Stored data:
........

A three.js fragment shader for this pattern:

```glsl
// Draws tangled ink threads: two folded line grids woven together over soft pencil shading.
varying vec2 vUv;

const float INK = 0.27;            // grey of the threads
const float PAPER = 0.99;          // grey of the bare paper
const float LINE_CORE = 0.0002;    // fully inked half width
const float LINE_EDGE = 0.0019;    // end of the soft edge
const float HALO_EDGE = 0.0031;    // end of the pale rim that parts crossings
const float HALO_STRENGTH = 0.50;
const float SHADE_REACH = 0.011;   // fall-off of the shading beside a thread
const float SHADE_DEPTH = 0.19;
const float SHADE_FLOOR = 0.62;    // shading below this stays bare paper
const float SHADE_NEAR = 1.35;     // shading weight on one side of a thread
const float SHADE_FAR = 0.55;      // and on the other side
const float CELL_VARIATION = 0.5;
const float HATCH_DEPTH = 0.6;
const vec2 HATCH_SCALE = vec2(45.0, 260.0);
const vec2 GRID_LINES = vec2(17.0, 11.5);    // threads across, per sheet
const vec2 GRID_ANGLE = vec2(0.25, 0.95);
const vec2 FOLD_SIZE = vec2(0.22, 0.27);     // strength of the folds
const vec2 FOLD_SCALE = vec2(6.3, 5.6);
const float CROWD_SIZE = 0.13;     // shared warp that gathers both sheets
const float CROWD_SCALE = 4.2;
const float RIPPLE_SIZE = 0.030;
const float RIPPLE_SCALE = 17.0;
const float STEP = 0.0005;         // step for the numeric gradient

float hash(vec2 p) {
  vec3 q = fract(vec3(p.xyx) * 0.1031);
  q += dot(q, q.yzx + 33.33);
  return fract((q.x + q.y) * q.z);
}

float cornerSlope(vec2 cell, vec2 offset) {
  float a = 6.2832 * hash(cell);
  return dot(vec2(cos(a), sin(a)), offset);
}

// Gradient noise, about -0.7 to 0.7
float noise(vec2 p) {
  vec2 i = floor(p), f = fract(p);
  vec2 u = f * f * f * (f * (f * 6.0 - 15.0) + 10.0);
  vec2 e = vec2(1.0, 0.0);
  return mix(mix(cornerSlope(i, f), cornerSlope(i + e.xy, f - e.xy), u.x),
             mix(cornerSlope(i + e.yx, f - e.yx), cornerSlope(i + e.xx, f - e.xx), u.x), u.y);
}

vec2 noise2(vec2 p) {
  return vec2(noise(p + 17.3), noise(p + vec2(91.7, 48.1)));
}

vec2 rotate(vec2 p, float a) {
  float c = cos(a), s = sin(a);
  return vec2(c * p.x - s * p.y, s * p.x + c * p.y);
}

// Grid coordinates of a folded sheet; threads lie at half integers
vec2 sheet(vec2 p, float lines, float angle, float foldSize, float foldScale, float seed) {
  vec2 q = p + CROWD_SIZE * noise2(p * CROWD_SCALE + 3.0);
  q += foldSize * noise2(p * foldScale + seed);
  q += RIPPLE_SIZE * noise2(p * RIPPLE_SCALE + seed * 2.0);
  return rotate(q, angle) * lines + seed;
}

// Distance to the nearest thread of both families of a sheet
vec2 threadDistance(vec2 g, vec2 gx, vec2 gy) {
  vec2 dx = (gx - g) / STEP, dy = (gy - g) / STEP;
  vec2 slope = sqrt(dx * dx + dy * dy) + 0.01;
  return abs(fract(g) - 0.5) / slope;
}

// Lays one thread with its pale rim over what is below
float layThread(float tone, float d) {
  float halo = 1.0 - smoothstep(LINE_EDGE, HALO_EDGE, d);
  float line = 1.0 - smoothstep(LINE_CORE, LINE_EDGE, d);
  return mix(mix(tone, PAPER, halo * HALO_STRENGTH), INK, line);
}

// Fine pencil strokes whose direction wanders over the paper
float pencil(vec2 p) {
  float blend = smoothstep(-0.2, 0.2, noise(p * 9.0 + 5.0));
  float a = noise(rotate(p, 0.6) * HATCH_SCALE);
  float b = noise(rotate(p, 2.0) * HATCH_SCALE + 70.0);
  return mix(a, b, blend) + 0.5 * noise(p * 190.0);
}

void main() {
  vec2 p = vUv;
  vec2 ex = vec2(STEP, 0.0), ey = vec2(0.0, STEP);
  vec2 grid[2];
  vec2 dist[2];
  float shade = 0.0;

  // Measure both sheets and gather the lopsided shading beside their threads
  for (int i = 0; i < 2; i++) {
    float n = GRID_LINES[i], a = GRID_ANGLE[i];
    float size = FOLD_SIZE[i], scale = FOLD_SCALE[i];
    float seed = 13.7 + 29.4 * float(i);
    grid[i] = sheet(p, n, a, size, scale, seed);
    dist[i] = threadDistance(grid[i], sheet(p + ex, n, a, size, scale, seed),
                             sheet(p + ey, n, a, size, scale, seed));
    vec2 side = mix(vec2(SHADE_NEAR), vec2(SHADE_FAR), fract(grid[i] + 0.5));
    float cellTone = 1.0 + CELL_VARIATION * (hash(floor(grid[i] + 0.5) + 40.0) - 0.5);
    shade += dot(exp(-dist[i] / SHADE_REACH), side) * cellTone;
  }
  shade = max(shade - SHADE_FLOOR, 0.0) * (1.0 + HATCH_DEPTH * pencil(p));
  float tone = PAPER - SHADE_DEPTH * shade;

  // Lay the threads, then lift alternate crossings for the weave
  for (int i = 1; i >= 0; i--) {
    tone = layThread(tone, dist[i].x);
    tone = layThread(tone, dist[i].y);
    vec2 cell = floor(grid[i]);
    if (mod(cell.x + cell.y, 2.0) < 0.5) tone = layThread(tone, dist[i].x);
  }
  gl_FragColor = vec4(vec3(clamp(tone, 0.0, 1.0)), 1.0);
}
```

........

Work task
Scan the data above; copy every line where "rotate" appears.

Solution to the exercise
vec2 rotate(vec2 p, float a) {
  return rotate(q, angle) * lines + seed;
  float a = noise(rotate(p, 0.6) * HATCH_SCALE);
  float b = noise(rotate(p, 2.0) * HATCH_SCALE + 70.0);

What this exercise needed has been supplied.